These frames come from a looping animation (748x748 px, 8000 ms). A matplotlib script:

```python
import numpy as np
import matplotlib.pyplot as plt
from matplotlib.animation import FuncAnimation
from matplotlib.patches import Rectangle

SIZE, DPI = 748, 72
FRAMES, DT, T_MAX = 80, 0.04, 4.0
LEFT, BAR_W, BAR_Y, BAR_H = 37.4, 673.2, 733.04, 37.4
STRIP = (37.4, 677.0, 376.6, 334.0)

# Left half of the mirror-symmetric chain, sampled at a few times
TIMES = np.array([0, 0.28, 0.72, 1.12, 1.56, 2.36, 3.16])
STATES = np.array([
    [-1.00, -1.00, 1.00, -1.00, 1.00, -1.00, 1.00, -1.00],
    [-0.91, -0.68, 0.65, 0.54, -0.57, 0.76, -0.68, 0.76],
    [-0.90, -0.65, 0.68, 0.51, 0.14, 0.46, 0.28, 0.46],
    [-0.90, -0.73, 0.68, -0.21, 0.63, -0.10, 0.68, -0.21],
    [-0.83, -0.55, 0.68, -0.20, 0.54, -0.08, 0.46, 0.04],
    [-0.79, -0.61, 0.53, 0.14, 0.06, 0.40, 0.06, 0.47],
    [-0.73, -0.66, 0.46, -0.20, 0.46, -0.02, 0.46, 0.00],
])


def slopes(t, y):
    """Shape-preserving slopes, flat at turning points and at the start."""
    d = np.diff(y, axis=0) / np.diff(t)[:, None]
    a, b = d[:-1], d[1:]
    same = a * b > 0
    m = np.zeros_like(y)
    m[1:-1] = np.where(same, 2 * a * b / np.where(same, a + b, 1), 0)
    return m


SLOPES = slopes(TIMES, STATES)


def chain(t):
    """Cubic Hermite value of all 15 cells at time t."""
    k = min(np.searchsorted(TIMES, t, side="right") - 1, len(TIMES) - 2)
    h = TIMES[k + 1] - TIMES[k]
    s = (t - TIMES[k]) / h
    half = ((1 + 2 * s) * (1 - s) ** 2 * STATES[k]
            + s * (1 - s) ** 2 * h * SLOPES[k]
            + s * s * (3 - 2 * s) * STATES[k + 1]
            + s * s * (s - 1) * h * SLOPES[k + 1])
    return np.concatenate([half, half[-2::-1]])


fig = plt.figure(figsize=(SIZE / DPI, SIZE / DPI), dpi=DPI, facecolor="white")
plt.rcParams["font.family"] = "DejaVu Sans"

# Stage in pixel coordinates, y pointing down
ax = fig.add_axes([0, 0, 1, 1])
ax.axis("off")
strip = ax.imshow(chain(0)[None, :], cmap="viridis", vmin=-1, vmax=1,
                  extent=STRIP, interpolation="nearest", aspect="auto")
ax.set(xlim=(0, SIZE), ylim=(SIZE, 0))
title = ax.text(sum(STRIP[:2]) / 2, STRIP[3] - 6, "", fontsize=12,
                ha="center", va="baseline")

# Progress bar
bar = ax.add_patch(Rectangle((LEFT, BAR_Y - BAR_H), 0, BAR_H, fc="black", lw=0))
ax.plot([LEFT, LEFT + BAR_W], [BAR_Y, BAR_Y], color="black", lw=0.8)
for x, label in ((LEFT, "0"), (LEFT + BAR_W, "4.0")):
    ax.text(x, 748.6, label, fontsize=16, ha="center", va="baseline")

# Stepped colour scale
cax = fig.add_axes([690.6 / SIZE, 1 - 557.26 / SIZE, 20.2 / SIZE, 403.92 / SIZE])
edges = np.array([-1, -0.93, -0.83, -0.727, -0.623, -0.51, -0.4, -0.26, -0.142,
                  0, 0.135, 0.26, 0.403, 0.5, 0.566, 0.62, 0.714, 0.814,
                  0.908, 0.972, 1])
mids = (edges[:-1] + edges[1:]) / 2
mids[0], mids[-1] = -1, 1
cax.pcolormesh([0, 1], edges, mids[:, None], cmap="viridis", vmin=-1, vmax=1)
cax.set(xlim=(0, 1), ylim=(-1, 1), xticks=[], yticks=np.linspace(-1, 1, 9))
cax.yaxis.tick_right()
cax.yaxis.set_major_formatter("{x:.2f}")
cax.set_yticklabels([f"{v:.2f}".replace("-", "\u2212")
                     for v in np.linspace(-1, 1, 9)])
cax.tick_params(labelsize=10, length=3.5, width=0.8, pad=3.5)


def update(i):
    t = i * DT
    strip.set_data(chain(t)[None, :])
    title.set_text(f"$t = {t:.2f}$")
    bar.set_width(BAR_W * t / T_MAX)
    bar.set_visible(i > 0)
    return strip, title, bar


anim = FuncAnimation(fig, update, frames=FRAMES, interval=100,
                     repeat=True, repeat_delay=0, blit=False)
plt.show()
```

• _Your goal_
Extract every entry in the listing word for word.

• _Output of the task_
These frames come from a looping animation (748x748 px, 8000 ms). A matplotlib script:

```python
import numpy as np
import matplotlib.pyplot as plt
from matplotlib.animation import FuncAnimation
from matplotlib.patches import Rectangle

SIZE, DPI = 748, 72
FRAMES, DT, T_MAX = 80, 0.04, 4.0
LEFT, BAR_W, BAR_Y, BAR_H = 37.4, 673.2, 733.04, 37.4
STRIP = (37.4, 677.0, 376.6, 334.0)

# Left half of the mirror-symmetric chain, sampled at a few times
TIMES = np.array([0, 0.28, 0.72, 1.12, 1.56, 2.36, 3.16])
STATES = np.array([
    [-1.00, -1.00, 1.00, -1.00, 1.00, -1.00, 1.00, -1.00],
    [-0.91, -0.68, 0.65, 0.54, -0.57, 0.76, -0.68, 0.76],
    [-0.90, -0.65, 0.68, 0.51, 0.14, 0.46, 0.28, 0.46],
    [-0.90, -0.73, 0.68, -0.21, 0.63, -0.10, 0.68, -0.21],
    [-0.83, -0.55, 0.68, -0.20, 0.54, -0.08, 0.46, 0.04],
    [-0.79, -0.61, 0.53, 0.14, 0.06, 0.40, 0.06, 0.47],
    [-0.73, -0.66, 0.46, -0.20, 0.46, -0.02, 0.46, 0.00],
])


def slopes(t, y):
    """Shape-preserving slopes, flat at turning points and at the start."""
    d = np.diff(y, axis=0) / np.diff(t)[:, None]
    a, b = d[:-1], d[1:]
    same = a * b > 0
    m = np.zeros_like(y)
    m[1:-1] = np.where(same, 2 * a * b / np.where(same, a + b, 1), 0)
    return m


SLOPES = slopes(TIMES, STATES)


def chain(t):
    """Cubic Hermite value of all 15 cells at time t."""
    k = min(np.searchsorted(TIMES, t, side="right") - 1, len(TIMES) - 2)
    h = TIMES[k + 1] - TIMES[k]
    s = (t - TIMES[k]) / h
    half = ((1 + 2 * s) * (1 - s) ** 2 * STATES[k]
            + s * (1 - s) ** 2 * h * SLOPES[k]
            + s * s * (3 - 2 * s) * STATES[k + 1]
            + s * s * (s - 1) * h * SLOPES[k + 1])
    return np.concatenate([half, half[-2::-1]])


fig = plt.figure(figsize=(SIZE / DPI, SIZE / DPI), dpi=DPI, facecolor="white")
plt.rcParams["font.family"] = "DejaVu Sans"

# Stage in pixel coordinates, y pointing down
ax = fig.add_axes([0, 0, 1, 1])
ax.axis("off")
strip = ax.imshow(chain(0)[None, :], cmap="viridis", vmin=-1, vmax=1,
                  extent=STRIP, interpolation="nearest", aspect="auto")
ax.set(xlim=(0, SIZE), ylim=(SIZE, 0))
title = ax.text(sum(STRIP[:2]) / 2, STRIP[3] - 6, "", fontsize=12,
                ha="center", va="baseline")

# Progress bar
bar = ax.add_patch(Rectangle((LEFT, BAR_Y - BAR_H), 0, BAR_H, fc="black", lw=0))
ax.plot([LEFT, LEFT + BAR_W], [BAR_Y, BAR_Y], color="black", lw=0.8)
for x, label in ((LEFT, "0"), (LEFT + BAR_W, "4.0")):
    ax.text(x, 748.6, label, fontsize=16, ha="center", va="baseline")

# Stepped colour scale
cax = fig.add_axes([690.6 / SIZE, 1 - 557.26 / SIZE, 20.2 / SIZE, 403.92 / SIZE])
edges = np.array([-1, -0.93, -0.83, -0.727, -0.623, -0.51, -0.4, -0.26, -0.142,
                  0, 0.135, 0.26, 0.403, 0.5, 0.566, 0.62, 0.714, 0.814,
                  0.908, 0.972, 1])
mids = (edges[:-1] + edges[1:]) / 2
mids[0], mids[-1] = -1, 1
cax.pcolormesh([0, 1], edges, mids[:, None], cmap="viridis", vmin=-1, vmax=1)
cax.set(xlim=(0, 1), ylim=(-1, 1), xticks=[], yticks=np.linspace(-1, 1, 9))
cax.yaxis.tick_right()
cax.yaxis.set_major_formatter("{x:.2f}")
cax.set_yticklabels([f"{v:.2f}".replace("-", "\u2212")
                     for v in np.linspace(-1, 1, 9)])
cax.tick_params(labelsize=10, length=3.5, width=0.8, pad=3.5)


def update(i):
    t = i * DT
    strip.set_data(chain(t)[None, :])
    title.set_text(f"$t = {t:.2f}$")
    bar.set_width(BAR_W * t / T_MAX)
    bar.set_visible(i > 0)
    return strip, title, bar


anim = FuncAnimation(fig, update, frames=FRAMES, interval=100,
                     repeat=True, repeat_delay=0, blit=False)
plt.show()
```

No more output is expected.